### THE RECORDS
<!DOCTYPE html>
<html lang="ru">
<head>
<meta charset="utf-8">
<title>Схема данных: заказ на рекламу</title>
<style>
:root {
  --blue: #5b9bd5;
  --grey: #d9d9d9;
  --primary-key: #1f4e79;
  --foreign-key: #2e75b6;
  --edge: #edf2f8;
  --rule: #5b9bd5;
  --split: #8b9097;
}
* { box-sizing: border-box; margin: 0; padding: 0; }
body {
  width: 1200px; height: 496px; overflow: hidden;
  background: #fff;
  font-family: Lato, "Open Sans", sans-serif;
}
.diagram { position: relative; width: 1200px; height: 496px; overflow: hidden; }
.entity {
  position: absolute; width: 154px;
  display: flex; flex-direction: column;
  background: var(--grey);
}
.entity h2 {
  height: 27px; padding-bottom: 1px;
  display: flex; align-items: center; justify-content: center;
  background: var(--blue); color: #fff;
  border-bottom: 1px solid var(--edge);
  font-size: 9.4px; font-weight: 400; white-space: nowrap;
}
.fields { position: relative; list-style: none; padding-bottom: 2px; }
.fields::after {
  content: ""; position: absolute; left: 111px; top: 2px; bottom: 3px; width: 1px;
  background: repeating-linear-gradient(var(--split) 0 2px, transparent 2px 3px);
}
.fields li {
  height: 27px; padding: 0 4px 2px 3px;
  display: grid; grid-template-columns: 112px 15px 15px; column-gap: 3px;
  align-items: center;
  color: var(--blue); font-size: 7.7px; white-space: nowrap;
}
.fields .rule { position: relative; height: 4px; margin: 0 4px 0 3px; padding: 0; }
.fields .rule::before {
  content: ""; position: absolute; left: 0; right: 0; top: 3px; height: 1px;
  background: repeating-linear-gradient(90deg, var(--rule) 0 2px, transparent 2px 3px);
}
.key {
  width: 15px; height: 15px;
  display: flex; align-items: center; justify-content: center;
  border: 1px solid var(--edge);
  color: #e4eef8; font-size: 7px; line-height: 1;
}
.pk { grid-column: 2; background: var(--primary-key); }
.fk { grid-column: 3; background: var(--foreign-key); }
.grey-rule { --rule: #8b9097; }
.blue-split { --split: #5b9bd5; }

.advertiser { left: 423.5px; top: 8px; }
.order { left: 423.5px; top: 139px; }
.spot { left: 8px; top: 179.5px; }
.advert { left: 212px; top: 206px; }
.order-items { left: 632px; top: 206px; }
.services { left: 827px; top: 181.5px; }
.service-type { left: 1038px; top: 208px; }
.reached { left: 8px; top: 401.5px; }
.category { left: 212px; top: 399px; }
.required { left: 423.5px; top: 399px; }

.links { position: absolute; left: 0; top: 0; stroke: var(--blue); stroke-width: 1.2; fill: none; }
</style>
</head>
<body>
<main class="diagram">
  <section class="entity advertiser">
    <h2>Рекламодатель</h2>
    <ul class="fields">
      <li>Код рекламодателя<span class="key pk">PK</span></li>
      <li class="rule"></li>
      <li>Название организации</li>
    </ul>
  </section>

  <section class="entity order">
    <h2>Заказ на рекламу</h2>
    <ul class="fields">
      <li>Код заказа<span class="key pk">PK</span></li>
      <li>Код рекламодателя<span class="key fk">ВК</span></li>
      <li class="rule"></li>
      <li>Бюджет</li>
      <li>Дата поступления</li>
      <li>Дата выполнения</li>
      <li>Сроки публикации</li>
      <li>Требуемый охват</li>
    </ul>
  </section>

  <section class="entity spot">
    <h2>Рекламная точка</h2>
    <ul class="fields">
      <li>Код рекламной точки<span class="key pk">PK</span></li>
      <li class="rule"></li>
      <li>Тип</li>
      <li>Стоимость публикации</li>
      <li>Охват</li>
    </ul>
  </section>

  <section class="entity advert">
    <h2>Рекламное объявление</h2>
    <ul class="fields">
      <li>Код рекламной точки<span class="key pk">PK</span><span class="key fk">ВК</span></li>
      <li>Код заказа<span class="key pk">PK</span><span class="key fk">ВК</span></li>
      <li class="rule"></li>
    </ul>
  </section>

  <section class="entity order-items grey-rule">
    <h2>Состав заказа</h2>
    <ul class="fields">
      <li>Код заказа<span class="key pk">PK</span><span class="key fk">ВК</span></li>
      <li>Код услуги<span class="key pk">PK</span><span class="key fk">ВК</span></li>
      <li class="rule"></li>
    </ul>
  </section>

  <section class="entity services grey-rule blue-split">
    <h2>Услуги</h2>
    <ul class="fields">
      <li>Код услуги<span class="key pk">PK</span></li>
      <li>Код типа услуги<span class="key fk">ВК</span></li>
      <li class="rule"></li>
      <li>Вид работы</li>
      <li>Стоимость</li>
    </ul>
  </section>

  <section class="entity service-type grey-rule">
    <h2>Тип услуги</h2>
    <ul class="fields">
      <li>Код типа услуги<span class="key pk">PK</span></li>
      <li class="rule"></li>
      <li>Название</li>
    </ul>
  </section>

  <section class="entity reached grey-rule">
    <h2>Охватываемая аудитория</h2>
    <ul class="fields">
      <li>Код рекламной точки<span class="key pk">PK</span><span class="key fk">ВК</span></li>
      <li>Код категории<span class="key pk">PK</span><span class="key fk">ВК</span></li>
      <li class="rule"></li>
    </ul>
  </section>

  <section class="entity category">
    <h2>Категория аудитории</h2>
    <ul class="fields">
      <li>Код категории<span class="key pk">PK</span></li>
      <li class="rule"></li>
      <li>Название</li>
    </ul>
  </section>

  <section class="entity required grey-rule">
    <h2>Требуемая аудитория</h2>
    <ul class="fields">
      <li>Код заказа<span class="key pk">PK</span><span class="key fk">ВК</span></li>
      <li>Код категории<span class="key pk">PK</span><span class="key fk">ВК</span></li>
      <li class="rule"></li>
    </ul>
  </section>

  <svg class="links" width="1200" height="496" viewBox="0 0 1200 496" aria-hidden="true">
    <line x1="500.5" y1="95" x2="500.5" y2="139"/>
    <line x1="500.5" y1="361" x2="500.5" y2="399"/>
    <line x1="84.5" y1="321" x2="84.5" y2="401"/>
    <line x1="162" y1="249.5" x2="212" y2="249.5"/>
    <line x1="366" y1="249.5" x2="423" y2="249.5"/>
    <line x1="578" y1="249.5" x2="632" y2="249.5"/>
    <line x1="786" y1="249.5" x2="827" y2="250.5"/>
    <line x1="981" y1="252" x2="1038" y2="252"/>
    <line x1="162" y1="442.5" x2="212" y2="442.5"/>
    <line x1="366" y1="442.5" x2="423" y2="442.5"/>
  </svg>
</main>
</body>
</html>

### EXERCISE DETAILS
Full repetition needed. Write out every entry above exactly as given.

### FINISHED TASK
<!DOCTYPE html>
<html lang="ru">
<head>
<meta charset="utf-8">
<title>Схема данных: заказ на рекламу</title>
<style>
:root {
  --blue: #5b9bd5;
  --grey: #d9d9d9;
  --primary-key: #1f4e79;
  --foreign-key: #2e75b6;
  --edge: #edf2f8;
  --rule: #5b9bd5;
  --split: #8b9097;
}
* { box-sizing: border-box; margin: 0; padding: 0; }
body {
  width: 1200px; height: 496px; overflow: hidden;
  background: #fff;
  font-family: Lato, "Open Sans", sans-serif;
}
.diagram { position: relative; width: 1200px; height: 496px; overflow: hidden; }
.entity {
  position: absolute; width: 154px;
  display: flex; flex-direction: column;
  background: var(--grey);
}
.entity h2 {
  height: 27px; padding-bottom: 1px;
  display: flex; align-items: center; justify-content: center;
  background: var(--blue); color: #fff;
  border-bottom: 1px solid var(--edge);
  font-size: 9.4px; font-weight: 400; white-space: nowrap;
}
.fields { position: relative; list-style: none; padding-bottom: 2px; }
.fields::after {
  content: ""; position: absolute; left: 111px; top: 2px; bottom: 3px; width: 1px;
  background: repeating-linear-gradient(var(--split) 0 2px, transparent 2px 3px);
}
.fields li {
  height: 27px; padding: 0 4px 2px 3px;
  display: grid; grid-template-columns: 112px 15px 15px; column-gap: 3px;
  align-items: center;
  color: var(--blue); font-size: 7.7px; white-space: nowrap;
}
.fields .rule { position: relative; height: 4px; margin: 0 4px 0 3px; padding: 0; }
.fields .rule::before {
  content: ""; position: absolute; left: 0; right: 0; top: 3px; height: 1px;
  background: repeating-linear-gradient(90deg, var(--rule) 0 2px, transparent 2px 3px);
}
.key {
  width: 15px; height: 15px;
  display: flex; align-items: center; justify-content: center;
  border: 1px solid var(--edge);
  color: #e4eef8; font-size: 7px; line-height: 1;
}
.pk { grid-column: 2; background: var(--primary-key); }
.fk { grid-column: 3; background: var(--foreign-key); }
.grey-rule { --rule: #8b9097; }
.blue-split { --split: #5b9bd5; }

.advertiser { left: 423.5px; top: 8px; }
.order { left: 423.5px; top: 139px; }
.spot { left: 8px; top: 179.5px; }
.advert { left: 212px; top: 206px; }
.order-items { left: 632px; top: 206px; }
.services { left: 827px; top: 181.5px; }
.service-type { left: 1038px; top: 208px; }
.reached { left: 8px; top: 401.5px; }
.category { left: 212px; top: 399px; }
.required { left: 423.5px; top: 399px; }

.links { position: absolute; left: 0; top: 0; stroke: var(--blue); stroke-width: 1.2; fill: none; }
</style>
</head>
<body>
<main class="diagram">
  <section class="entity advertiser">
    <h2>Рекламодатель</h2>
    <ul class="fields">
      <li>Код рекламодателя<span class="key pk">PK</span></li>
      <li class="rule"></li>
      <li>Название организации</li>
    </ul>
  </section>

  <section class="entity order">
    <h2>Заказ на рекламу</h2>
    <ul class="fields">
      <li>Код заказа<span class="key pk">PK</span></li>
      <li>Код рекламодателя<span class="key fk">ВК</span></li>
      <li class="rule"></li>
      <li>Бюджет</li>
      <li>Дата поступления</li>
      <li>Дата выполнения</li>
      <li>Сроки публикации</li>
      <li>Требуемый охват</li>
    </ul>
  </section>

  <section class="entity spot">
    <h2>Рекламная точка</h2>
    <ul class="fields">
      <li>Код рекламной точки<span class="key pk">PK</span></li>
      <li class="rule"></li>
      <li>Тип</li>
      <li>Стоимость публикации</li>
      <li>Охват</li>
    </ul>
  </section>

  <section class="entity advert">
    <h2>Рекламное объявление</h2>
    <ul class="fields">
      <li>Код рекламной точки<span class="key pk">PK</span><span class="key fk">ВК</span></li>
      <li>Код заказа<span class="key pk">PK</span><span class="key fk">ВК</span></li>
      <li class="rule"></li>
    </ul>
  </section>

  <section class="entity order-items grey-rule">
    <h2>Состав заказа</h2>
    <ul class="fields">
      <li>Код заказа<span class="key pk">PK</span><span class="key fk">ВК</span></li>
      <li>Код услуги<span class="key pk">PK</span><span class="key fk">ВК</span></li>
      <li class="rule"></li>
    </ul>
  </section>

  <section class="entity services grey-rule blue-split">
    <h2>Услуги</h2>
    <ul class="fields">
      <li>Код услуги<span class="key pk">PK</span></li>
      <li>Код типа услуги<span class="key fk">ВК</span></li>
      <li class="rule"></li>
      <li>Вид работы</li>
      <li>Стоимость</li>
    </ul>
  </section>

  <section class="entity service-type grey-rule">
    <h2>Тип услуги</h2>
    <ul class="fields">
      <li>Код типа услуги<span class="key pk">PK</span></li>
      <li class="rule"></li>
      <li>Название</li>
    </ul>
  </section>

  <section class="entity reached grey-rule">
    <h2>Охватываемая аудитория</h2>
    <ul class="fields">
      <li>Код рекламной точки<span class="key pk">PK</span><span class="key fk">ВК</span></li>
      <li>Код категории<span class="key pk">PK</span><span class="key fk">ВК</span></li>
      <li class="rule"></li>
    </ul>
  </section>

  <section class="entity category">
    <h2>Категория аудитории</h2>
    <ul class="fields">
      <li>Код категории<span class="key pk">PK</span></li>
      <li class="rule"></li>
      <li>Название</li>
    </ul>
  </section>

  <section class="entity required grey-rule">
    <h2>Требуемая аудитория</h2>
    <ul class="fields">
      <li>Код заказа<span class="key pk">PK</span><span class="key fk">ВК</span></li>
      <li>Код категории<span class="key pk">PK</span><span class="key fk">ВК</span></li>
      <li class="rule"></li>
    </ul>
  </section>

  <svg class="links" width="1200" height="496" viewBox="0 0 1200 496" aria-hidden="true">
    <line x1="500.5" y1="95" x2="500.5" y2="139"/>
    <line x1="500.5" y1="361" x2="500.5" y2="399"/>
    <line x1="84.5" y1="321" x2="84.5" y2="401"/>
    <line x1="162" y1="249.5" x2="212" y2="249.5"/>
    <line x1="366" y1="249.5" x2="423" y2="249.5"/>
    <line x1="578" y1="249.5" x2="632" y2="249.5"/>
    <line x1="786" y1="249.5" x2="827" y2="250.5"/>
    <line x1="981" y1="252" x2="1038" y2="252"/>
    <line x1="162" y1="442.5" x2="212" y2="442.5"/>
    <line x1="366" y1="442.5" x2="423" y2="442.5"/>
  </svg>
</main>
</body>
</html>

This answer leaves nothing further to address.